===== STORED DATA =====

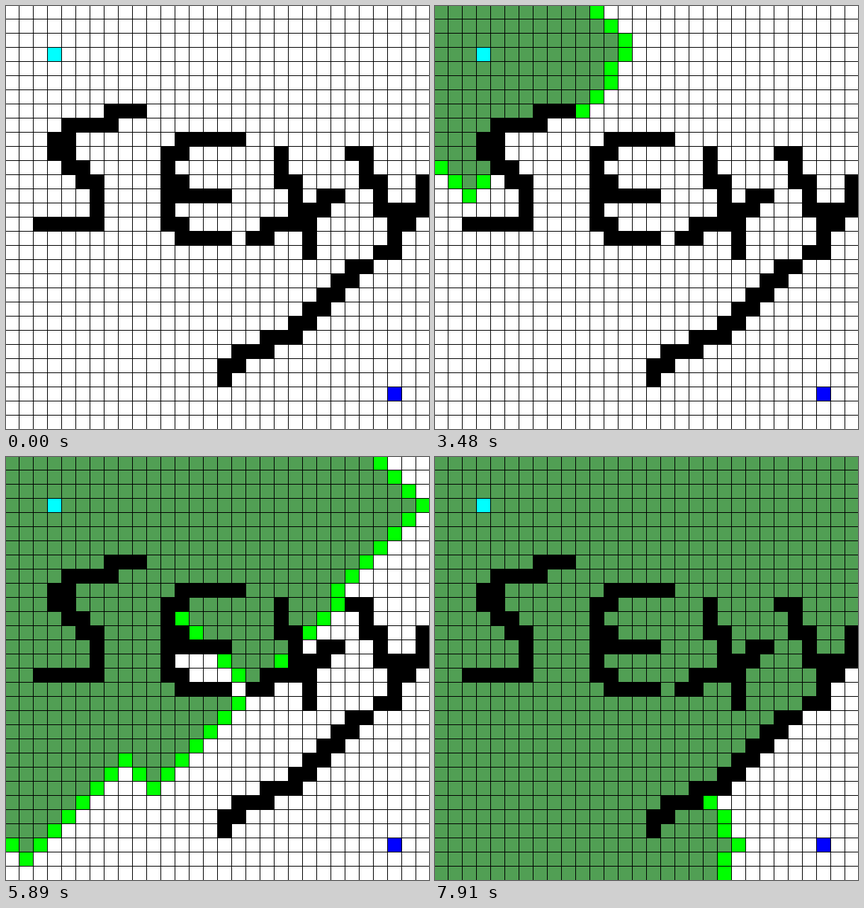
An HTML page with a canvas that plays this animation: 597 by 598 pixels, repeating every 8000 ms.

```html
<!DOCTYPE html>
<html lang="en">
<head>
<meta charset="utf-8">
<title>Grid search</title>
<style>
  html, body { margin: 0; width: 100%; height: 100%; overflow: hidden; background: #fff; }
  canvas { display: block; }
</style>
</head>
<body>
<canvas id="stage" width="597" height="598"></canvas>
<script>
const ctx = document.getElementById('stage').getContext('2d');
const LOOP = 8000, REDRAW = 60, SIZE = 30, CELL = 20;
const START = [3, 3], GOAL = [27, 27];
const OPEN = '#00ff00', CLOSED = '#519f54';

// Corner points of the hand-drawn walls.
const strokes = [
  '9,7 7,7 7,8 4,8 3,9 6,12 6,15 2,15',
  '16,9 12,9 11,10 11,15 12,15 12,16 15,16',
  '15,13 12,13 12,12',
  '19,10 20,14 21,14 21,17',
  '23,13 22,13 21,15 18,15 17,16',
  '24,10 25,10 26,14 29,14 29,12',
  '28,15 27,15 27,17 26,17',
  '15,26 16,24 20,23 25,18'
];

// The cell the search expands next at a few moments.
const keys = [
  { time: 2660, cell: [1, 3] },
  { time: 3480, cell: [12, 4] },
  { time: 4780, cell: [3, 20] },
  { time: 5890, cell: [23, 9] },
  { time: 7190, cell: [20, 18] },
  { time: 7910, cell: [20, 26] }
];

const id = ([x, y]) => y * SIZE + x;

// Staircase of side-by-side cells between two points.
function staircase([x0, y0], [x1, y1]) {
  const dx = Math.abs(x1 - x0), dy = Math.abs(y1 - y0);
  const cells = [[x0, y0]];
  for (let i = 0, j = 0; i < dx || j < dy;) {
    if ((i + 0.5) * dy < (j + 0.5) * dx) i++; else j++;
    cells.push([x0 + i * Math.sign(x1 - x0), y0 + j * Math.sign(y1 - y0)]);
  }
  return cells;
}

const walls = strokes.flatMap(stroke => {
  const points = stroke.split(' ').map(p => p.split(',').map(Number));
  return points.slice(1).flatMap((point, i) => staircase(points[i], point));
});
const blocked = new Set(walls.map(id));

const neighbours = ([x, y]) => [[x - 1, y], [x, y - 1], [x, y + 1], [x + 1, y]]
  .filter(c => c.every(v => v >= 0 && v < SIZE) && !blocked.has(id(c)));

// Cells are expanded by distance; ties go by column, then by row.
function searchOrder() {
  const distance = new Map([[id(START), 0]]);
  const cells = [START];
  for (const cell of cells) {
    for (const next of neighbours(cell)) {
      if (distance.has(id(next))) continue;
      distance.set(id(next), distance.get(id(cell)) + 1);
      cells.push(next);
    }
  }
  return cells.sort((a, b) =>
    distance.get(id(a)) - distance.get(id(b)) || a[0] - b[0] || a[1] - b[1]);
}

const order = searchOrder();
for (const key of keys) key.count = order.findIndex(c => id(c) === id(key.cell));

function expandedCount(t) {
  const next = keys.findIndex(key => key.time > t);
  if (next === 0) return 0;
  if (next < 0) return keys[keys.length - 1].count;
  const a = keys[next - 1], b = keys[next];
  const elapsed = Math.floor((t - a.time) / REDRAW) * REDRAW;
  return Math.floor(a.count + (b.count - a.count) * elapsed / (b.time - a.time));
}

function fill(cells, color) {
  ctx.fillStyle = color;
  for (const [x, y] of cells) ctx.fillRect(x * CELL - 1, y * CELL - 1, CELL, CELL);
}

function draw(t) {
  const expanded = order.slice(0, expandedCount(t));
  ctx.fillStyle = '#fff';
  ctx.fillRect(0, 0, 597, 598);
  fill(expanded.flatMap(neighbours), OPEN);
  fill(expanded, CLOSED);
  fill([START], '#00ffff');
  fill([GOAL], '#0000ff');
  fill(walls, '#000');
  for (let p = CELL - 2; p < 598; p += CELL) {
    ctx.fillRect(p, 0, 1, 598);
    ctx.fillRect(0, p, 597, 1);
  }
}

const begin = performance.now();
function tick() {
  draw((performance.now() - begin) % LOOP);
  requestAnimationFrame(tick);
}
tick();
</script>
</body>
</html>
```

=====
===== STORED DATA =====

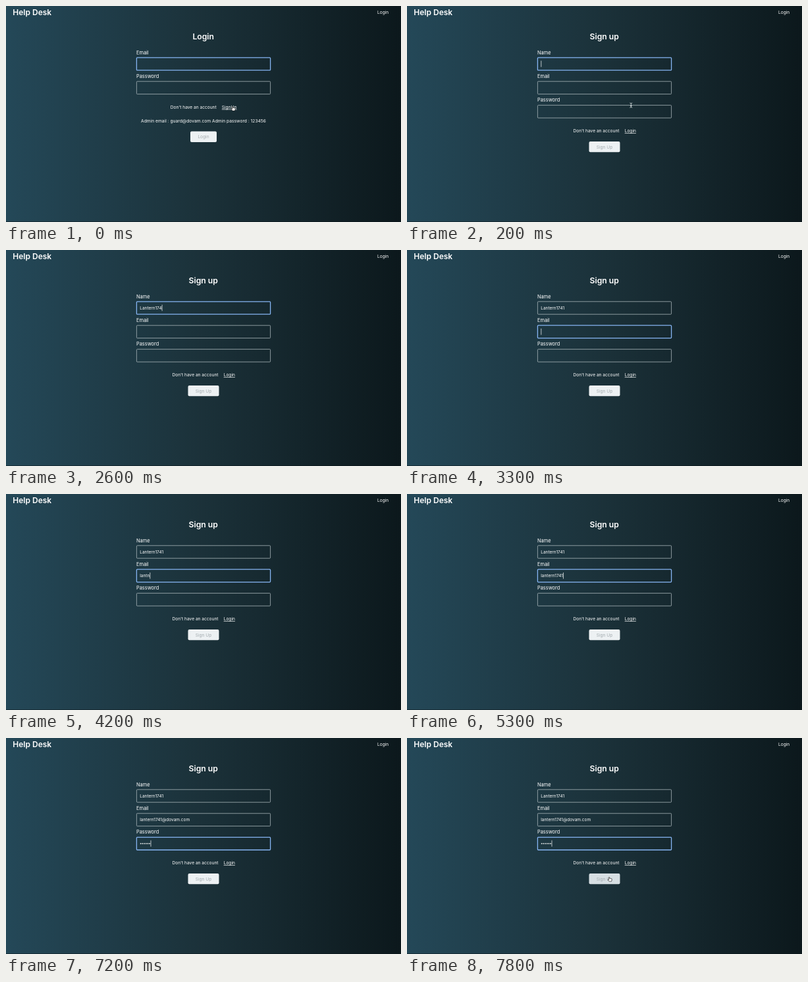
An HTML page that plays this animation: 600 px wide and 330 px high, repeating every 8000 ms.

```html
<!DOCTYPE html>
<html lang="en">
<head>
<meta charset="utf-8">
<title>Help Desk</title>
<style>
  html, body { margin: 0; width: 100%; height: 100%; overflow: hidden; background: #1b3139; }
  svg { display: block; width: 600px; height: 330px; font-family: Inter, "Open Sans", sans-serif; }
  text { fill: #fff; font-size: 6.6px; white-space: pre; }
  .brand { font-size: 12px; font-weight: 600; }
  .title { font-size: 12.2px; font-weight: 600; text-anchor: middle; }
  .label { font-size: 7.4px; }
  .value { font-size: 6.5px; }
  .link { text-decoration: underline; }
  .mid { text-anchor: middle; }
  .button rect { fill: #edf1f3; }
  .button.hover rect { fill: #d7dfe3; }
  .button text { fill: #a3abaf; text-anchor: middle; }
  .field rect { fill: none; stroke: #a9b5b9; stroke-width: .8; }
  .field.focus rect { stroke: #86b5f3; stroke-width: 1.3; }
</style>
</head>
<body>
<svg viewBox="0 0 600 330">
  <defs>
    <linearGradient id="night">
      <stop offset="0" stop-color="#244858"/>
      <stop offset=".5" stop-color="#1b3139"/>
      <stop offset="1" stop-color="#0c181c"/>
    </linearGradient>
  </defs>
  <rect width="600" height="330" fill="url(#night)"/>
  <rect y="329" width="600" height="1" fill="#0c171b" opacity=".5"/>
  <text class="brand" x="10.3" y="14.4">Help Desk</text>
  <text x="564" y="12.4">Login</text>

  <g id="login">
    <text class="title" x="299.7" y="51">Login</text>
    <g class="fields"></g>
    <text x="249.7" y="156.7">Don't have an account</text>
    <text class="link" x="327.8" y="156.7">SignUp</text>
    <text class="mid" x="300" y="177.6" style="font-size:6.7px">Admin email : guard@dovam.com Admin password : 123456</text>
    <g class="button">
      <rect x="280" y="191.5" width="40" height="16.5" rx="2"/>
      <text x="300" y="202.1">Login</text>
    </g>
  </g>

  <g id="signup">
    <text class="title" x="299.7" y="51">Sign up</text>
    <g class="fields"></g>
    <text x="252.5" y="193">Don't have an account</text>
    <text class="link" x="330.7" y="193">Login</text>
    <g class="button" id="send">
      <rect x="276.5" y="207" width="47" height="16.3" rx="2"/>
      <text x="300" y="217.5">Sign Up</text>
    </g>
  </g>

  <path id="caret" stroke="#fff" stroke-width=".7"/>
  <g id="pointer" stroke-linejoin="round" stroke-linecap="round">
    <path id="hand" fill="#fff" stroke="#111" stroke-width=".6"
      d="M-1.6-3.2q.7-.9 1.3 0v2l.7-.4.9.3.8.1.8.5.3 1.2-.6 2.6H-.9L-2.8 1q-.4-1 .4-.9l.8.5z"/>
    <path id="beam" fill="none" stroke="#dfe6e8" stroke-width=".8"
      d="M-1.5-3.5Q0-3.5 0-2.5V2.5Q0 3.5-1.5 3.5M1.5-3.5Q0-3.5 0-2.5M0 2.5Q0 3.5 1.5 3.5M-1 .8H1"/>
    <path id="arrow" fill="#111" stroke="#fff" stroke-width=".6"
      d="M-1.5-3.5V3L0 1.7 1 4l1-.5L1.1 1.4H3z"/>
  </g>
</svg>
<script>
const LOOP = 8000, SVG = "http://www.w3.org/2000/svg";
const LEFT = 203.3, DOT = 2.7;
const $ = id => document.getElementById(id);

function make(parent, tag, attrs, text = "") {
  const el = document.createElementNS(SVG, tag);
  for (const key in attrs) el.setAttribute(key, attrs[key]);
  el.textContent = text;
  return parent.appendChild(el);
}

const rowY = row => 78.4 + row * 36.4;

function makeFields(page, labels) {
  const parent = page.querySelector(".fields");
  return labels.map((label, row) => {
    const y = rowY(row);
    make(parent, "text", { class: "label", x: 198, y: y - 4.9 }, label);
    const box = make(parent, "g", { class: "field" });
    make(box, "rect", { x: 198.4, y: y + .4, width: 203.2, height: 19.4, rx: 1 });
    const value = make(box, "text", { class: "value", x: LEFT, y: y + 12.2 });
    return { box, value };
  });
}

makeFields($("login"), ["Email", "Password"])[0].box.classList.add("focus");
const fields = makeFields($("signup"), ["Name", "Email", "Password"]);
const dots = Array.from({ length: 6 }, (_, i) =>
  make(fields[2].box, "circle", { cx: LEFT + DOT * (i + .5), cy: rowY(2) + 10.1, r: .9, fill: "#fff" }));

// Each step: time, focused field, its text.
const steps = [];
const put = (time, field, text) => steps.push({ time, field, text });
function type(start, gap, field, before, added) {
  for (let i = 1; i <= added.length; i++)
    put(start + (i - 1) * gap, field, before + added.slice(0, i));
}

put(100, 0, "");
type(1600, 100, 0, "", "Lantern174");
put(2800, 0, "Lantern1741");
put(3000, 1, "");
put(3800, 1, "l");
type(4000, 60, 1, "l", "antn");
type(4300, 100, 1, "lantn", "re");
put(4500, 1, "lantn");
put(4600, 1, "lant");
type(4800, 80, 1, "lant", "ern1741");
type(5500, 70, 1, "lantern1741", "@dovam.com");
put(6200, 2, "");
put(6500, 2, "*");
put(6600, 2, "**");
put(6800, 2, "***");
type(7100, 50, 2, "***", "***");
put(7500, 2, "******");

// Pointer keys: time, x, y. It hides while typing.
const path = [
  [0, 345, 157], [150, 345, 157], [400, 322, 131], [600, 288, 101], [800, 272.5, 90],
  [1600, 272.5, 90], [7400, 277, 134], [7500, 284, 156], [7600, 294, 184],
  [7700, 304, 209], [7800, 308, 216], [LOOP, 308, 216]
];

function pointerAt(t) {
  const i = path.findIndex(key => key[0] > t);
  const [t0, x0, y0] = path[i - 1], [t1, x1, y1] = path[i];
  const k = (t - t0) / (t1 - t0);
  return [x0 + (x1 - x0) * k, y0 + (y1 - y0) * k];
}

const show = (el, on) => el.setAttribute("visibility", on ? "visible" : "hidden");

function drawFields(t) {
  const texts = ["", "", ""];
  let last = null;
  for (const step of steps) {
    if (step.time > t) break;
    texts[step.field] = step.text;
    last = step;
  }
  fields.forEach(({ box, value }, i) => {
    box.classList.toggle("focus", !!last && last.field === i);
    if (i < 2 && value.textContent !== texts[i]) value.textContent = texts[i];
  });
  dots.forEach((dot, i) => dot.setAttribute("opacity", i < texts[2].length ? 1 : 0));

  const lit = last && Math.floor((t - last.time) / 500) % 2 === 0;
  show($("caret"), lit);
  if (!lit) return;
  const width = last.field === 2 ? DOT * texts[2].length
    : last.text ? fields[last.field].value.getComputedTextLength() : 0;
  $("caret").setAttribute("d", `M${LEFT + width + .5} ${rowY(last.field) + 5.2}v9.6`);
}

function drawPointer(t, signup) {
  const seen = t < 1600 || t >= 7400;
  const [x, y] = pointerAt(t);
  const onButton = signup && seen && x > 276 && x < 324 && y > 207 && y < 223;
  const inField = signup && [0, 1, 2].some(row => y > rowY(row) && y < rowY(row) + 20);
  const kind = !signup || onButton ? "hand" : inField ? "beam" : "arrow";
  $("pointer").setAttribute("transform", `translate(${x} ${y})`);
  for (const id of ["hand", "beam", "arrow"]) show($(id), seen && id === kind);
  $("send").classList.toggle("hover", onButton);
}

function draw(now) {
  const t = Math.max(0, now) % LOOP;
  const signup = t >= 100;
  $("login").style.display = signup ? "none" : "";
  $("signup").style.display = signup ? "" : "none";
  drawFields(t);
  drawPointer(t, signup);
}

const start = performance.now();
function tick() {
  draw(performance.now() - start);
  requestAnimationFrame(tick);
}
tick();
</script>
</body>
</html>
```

=====

• **YOUR INSTRUCTIONS**:
Identify each line in the records above that contains the word "font", and copy it out in full.

• **RESPONSE BELOW**:
  svg { display: block; width: 600px; height: 330px; font-family: Inter, "Open Sans", sans-serif; }
  text { fill: #fff; font-size: 6.6px; white-space: pre; }
  .brand { font-size: 12px; font-weight: 600; }
  .title { font-size: 12.2px; font-weight: 600; text-anchor: middle; }
  .label { font-size: 7.4px; }
  .value { font-size: 6.5px; }
    <text class="mid" x="300" y="177.6" style="font-size:6.7px">Admin email : guard@dovam.com Admin password : 123456</text>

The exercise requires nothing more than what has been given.